by Brian Mahany
It’s never too late to become a felon and head to prison. Just ask Marlyn Hinders of Colorado. According to published reports, the 72 year old was sentenced to 21 months in federal prison for “corruptly endeavoring to impede and obstruct the due administration of the Internal Revenue Code”. A review of the court records and sentencing memorandums reveals that Hinders hid money in a Costa Rican account and failed to disclose the account.
Opening foreign accounts is completely legal, unless you fail to tell Uncle Sam about the account and use the account to evade taxes. Prosecutors say that he used a nominee account to further conceal his crime. Nominee accounts are bank accounts opened in someone else’s name or under a fictitious name.
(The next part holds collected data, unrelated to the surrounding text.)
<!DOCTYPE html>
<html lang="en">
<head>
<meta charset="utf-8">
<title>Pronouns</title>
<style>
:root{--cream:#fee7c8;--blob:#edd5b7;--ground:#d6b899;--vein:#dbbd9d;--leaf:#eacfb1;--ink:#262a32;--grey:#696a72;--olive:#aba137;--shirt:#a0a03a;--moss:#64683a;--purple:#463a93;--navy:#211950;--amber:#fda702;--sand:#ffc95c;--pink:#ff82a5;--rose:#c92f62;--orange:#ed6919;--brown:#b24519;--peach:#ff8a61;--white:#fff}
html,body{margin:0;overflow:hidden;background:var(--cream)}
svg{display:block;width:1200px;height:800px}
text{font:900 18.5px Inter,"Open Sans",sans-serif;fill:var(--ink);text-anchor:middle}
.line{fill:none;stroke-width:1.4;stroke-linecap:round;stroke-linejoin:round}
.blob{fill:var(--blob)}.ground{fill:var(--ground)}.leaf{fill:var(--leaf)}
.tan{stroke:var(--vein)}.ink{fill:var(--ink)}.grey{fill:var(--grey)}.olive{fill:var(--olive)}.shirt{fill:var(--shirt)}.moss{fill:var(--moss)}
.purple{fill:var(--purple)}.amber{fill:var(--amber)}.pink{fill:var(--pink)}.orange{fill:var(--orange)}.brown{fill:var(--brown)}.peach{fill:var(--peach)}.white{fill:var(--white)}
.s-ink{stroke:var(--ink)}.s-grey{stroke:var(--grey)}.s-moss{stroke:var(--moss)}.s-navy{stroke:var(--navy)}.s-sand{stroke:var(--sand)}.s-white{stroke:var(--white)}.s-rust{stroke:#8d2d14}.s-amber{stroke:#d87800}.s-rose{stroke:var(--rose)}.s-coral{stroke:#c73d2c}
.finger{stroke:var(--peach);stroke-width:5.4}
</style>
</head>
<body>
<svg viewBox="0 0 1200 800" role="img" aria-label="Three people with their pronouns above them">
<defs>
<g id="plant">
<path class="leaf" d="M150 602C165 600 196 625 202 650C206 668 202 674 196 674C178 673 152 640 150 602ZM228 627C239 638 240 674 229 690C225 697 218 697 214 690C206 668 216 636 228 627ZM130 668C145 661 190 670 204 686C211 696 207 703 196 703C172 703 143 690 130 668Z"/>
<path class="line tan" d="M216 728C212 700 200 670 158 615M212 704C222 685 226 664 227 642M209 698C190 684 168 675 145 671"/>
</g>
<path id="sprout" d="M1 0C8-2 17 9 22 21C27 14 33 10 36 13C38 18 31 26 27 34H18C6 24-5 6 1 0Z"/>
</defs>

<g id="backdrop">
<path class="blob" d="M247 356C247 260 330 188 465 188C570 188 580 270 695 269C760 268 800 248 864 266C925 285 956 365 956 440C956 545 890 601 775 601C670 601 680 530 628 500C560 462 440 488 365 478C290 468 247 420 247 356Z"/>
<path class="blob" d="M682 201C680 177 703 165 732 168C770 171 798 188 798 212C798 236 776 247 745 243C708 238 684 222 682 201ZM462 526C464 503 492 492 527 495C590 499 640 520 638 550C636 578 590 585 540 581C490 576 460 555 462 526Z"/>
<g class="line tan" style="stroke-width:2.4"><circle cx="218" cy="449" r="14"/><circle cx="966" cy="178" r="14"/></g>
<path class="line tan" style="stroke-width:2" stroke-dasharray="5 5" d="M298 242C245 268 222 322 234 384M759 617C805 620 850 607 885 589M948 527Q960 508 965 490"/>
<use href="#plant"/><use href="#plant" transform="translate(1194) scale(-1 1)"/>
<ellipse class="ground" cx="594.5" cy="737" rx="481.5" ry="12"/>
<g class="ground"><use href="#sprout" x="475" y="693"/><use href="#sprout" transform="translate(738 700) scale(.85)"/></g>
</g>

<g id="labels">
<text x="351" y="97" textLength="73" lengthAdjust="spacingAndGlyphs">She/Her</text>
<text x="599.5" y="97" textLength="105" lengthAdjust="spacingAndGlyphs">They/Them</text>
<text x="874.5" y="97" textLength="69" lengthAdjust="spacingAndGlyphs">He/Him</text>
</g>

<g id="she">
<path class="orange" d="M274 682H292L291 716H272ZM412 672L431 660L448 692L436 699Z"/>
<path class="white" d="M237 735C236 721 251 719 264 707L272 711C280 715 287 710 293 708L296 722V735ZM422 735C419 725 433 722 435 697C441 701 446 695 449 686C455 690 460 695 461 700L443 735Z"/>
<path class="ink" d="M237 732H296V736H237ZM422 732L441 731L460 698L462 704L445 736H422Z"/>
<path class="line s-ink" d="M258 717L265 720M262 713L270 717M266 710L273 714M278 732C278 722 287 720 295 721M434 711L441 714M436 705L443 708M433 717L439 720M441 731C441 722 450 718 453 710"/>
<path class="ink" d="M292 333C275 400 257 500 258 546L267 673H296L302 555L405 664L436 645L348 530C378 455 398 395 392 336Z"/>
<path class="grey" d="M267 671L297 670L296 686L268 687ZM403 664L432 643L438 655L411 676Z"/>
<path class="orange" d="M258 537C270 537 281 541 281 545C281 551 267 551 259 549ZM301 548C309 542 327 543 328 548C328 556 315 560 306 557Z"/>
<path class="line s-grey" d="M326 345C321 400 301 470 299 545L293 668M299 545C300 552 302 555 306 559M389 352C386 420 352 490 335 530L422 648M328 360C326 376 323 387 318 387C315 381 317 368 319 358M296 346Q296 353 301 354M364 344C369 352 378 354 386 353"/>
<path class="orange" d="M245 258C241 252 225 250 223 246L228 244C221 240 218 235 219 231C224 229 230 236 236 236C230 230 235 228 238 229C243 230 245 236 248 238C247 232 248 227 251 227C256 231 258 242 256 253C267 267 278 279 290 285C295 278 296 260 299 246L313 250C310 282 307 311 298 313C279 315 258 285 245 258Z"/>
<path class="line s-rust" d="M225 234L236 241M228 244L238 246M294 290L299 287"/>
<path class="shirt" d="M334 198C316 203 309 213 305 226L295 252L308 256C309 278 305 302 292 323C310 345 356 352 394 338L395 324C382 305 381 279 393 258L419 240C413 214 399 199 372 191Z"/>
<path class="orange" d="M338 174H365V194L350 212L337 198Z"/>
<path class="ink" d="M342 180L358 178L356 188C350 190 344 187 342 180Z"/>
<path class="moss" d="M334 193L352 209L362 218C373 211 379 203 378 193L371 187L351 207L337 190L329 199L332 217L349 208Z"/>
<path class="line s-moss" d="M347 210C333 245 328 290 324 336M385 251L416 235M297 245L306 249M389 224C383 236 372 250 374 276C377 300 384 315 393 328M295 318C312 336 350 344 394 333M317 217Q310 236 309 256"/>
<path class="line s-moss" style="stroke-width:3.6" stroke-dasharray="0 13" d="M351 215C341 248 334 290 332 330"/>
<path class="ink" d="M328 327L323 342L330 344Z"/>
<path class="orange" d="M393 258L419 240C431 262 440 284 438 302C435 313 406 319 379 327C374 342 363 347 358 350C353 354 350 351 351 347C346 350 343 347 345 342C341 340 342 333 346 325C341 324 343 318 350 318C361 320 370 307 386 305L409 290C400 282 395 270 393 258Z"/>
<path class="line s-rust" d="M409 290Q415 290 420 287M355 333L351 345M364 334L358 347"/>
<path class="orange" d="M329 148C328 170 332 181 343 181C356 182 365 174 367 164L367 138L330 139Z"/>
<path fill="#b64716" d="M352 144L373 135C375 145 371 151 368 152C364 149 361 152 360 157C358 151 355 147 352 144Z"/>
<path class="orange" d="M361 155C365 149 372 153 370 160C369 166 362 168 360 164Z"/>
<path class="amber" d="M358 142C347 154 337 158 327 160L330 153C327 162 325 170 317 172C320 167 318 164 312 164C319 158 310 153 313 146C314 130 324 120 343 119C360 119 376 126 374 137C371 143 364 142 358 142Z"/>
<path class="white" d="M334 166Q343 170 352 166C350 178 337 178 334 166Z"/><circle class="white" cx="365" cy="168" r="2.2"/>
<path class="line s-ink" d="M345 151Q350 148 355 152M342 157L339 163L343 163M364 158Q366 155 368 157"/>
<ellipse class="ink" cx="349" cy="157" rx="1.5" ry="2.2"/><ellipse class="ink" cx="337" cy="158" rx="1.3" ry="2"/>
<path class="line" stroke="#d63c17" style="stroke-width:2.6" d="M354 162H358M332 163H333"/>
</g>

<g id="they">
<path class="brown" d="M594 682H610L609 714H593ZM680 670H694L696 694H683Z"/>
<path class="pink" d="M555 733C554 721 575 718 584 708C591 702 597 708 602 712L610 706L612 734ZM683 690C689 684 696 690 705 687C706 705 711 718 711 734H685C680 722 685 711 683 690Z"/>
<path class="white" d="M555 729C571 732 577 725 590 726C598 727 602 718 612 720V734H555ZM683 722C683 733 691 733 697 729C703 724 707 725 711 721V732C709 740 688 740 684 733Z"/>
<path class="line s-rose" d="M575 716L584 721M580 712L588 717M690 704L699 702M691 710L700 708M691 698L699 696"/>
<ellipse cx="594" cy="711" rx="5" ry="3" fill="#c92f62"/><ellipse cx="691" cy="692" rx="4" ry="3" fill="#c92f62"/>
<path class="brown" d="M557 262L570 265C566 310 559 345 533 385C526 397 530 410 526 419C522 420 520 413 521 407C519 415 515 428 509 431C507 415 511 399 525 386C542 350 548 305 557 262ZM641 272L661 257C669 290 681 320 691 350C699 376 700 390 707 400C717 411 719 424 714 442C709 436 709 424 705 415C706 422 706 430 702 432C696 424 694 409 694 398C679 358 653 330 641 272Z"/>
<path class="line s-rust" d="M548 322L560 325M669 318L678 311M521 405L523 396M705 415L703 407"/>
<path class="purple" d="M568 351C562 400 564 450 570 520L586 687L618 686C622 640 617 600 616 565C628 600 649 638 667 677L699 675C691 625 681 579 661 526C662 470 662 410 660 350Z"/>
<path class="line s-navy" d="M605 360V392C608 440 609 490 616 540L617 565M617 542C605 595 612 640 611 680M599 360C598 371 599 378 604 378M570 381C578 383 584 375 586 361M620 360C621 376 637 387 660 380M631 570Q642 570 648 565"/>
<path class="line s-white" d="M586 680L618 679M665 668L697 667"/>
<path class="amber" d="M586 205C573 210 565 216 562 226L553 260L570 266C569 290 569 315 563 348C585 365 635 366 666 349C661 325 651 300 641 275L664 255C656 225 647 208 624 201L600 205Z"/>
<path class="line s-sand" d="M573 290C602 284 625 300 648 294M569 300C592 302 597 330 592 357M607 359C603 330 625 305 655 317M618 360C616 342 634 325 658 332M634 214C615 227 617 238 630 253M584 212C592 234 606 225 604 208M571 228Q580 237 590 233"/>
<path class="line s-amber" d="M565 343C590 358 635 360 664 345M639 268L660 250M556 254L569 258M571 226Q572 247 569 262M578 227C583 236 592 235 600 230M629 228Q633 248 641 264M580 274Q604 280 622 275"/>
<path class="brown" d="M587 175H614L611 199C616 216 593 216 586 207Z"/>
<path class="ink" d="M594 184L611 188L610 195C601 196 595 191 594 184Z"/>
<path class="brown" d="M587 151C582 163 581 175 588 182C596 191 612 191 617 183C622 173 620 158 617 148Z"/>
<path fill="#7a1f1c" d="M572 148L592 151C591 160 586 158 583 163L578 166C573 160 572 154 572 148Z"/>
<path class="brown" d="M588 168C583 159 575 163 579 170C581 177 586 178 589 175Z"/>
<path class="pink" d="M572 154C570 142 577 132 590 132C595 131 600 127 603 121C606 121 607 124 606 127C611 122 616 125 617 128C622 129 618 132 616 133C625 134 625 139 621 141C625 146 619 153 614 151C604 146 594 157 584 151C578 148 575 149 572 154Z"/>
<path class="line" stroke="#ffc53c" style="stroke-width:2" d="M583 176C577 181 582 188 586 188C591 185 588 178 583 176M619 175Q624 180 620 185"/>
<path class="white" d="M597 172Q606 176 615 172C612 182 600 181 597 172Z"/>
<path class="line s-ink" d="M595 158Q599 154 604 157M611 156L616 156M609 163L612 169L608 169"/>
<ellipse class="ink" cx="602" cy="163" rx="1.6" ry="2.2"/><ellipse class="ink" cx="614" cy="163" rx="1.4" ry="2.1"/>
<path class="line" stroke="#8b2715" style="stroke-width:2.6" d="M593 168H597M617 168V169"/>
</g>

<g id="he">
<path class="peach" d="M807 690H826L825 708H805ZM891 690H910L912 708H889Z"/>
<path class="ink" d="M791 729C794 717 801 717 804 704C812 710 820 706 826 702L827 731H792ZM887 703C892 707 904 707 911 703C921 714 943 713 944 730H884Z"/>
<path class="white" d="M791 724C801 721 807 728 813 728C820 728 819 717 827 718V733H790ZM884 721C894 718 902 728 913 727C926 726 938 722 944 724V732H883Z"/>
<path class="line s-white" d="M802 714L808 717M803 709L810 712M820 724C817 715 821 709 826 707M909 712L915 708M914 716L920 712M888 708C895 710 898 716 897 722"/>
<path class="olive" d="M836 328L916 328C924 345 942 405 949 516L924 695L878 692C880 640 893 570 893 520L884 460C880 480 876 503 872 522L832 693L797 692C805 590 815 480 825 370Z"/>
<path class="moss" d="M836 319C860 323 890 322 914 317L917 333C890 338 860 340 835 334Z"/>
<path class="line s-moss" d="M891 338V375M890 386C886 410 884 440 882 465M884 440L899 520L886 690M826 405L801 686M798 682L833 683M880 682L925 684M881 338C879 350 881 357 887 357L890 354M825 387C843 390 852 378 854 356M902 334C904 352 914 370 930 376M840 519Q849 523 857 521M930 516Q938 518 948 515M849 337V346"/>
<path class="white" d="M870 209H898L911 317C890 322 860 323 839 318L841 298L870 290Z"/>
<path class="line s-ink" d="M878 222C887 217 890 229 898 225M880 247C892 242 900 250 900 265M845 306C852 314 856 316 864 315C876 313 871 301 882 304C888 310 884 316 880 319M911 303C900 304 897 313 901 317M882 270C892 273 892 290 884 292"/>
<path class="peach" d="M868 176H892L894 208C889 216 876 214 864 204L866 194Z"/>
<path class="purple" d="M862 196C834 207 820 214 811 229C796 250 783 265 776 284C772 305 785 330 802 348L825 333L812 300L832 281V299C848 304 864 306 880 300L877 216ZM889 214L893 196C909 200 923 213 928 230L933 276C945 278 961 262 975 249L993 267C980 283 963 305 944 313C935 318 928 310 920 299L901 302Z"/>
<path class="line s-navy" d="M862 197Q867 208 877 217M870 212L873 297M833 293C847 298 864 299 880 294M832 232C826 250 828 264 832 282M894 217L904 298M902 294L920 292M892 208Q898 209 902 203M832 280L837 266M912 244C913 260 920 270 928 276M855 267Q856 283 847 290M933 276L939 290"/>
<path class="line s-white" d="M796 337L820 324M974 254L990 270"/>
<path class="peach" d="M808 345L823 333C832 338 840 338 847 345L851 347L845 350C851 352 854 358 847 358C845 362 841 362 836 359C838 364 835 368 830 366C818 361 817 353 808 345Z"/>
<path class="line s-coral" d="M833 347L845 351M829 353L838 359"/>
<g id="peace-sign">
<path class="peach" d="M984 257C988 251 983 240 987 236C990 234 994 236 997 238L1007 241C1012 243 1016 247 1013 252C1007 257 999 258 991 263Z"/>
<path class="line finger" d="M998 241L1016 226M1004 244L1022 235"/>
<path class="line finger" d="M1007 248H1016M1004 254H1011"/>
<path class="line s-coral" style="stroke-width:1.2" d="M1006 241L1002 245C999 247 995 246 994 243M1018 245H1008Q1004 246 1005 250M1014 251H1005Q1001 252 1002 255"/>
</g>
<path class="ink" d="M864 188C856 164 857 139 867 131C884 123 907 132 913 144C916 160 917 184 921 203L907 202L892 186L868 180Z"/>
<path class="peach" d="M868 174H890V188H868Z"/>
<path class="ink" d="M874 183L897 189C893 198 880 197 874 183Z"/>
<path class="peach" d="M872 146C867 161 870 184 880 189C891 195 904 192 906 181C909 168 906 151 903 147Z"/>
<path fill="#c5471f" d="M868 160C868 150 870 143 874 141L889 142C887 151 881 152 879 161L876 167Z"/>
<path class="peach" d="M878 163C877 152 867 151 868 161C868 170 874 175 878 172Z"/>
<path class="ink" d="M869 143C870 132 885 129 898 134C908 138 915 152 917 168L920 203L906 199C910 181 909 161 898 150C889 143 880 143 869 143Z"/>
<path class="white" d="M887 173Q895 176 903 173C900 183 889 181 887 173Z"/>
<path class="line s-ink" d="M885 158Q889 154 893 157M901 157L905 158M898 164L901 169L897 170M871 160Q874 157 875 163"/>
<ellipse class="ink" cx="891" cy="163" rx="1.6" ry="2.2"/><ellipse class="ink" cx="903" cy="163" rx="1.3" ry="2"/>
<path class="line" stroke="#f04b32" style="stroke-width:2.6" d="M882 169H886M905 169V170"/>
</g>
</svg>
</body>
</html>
We often see Costa Rican, Panamanian and other foreign lawyers advertising assistance in setting up foreign bank accounts. For a fee, they will establish a foreign corporation and then open an account in the name of the new entity. Often they will offer to receive bank statements so that there is no trail of accounts statements being mailed to the US.
The plan sounds great, but often it doesn’t work. Information in foreign countries can be obtained fairly cheaply. That includes foreign account information. No foreign lawyer is likely to lose his or her law license to protect some American.
Foreign accounts need to be reported annually to the IRS using an FBAR form (Report of Foreign Bank and Financial Account). Individuals may also have additional reporting requirements under the new FATCA legislation. Although use of nominee accounts and phony account names may protect some from detection, plan on serious felony charges if caught.
Most people with unreported accounts simply don’t know the law. But hide the money under a phony name and there is no convincing the IRS that your actions are anything but willful. The IRS views nominee accounts as an affirmative act of tax evasion.
If you have unreported accounts and are worried about prosecution, there is a window of opportunity. Currently the IRS is offering an amnesty program for unreported foreign accounts. Called the Offshore Voluntary Compliance Program (or “OVDI”), the program can help taxpayers avoid prison and outrageous penalties. If you are interested in the amnesty, act quickly. The IRS operates on a first contact policy. If they find you first, amnesty is not an option.
Want more information? Contact the tax lawyers at Mahany & Ertl. We assist taxpayers with a wide variety of foreign reporting services including FBARs, FATCA, OVDI, amnesty, voluntary disclosures and foreign gift, partnership and corporate reporting. We also offer extensive experience in defending criminal tax investigations and preventing the indictment of our clients.
For more information, contact attorney Brian Mahany at (414) 704-6731 (direct) or by email at All inquiries are kept strictly confidential.
Mahany & Ertl – America’s Tax Lawyers. Offices in Milwaukee, Wisconsin; Detroit, Michigan; Portland, Maine & Minneapolis, Minnesota. IRS services available worldwide.